BEGIN

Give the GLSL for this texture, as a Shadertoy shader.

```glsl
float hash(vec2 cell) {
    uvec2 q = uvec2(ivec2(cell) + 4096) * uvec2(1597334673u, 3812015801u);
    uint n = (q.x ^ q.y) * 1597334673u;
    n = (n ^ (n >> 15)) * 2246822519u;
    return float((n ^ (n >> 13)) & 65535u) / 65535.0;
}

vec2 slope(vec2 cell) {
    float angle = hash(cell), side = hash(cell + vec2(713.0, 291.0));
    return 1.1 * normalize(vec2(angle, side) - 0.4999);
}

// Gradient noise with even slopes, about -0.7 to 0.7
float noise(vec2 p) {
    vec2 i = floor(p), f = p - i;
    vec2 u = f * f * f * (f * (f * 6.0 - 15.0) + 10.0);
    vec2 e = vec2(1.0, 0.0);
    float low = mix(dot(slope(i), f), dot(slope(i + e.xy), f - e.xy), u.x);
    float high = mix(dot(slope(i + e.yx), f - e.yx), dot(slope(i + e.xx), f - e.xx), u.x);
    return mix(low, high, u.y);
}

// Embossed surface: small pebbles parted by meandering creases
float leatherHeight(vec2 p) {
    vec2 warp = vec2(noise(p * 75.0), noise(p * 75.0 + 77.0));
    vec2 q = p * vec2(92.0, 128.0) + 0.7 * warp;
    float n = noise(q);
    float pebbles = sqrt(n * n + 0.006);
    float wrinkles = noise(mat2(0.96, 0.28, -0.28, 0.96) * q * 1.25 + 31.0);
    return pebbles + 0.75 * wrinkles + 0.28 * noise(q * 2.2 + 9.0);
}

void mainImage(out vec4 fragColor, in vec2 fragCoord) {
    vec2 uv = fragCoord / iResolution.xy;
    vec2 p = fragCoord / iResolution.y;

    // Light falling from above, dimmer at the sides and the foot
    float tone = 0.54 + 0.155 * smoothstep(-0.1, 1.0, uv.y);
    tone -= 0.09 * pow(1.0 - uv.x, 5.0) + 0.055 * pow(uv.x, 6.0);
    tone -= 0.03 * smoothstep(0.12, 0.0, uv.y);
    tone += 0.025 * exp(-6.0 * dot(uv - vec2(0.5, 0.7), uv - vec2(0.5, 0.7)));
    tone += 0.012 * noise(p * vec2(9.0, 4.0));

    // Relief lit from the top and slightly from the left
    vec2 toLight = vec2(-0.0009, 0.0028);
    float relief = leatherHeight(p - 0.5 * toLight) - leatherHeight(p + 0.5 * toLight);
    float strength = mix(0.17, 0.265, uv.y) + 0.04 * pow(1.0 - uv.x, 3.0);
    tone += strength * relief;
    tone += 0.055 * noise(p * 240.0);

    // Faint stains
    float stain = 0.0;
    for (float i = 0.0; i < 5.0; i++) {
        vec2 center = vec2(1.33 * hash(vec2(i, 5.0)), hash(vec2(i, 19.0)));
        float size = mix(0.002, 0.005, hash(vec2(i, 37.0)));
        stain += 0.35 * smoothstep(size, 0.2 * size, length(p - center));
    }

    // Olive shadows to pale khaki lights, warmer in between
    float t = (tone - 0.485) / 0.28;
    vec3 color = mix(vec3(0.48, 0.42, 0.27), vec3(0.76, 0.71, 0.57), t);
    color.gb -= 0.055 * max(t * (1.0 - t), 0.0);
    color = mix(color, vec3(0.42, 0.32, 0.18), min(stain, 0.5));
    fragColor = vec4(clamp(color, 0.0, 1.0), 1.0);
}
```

END

→ **The problem**
For the string "strength", give the number of lines in the records that contain it and nothing besides.

→ **Task answer**
2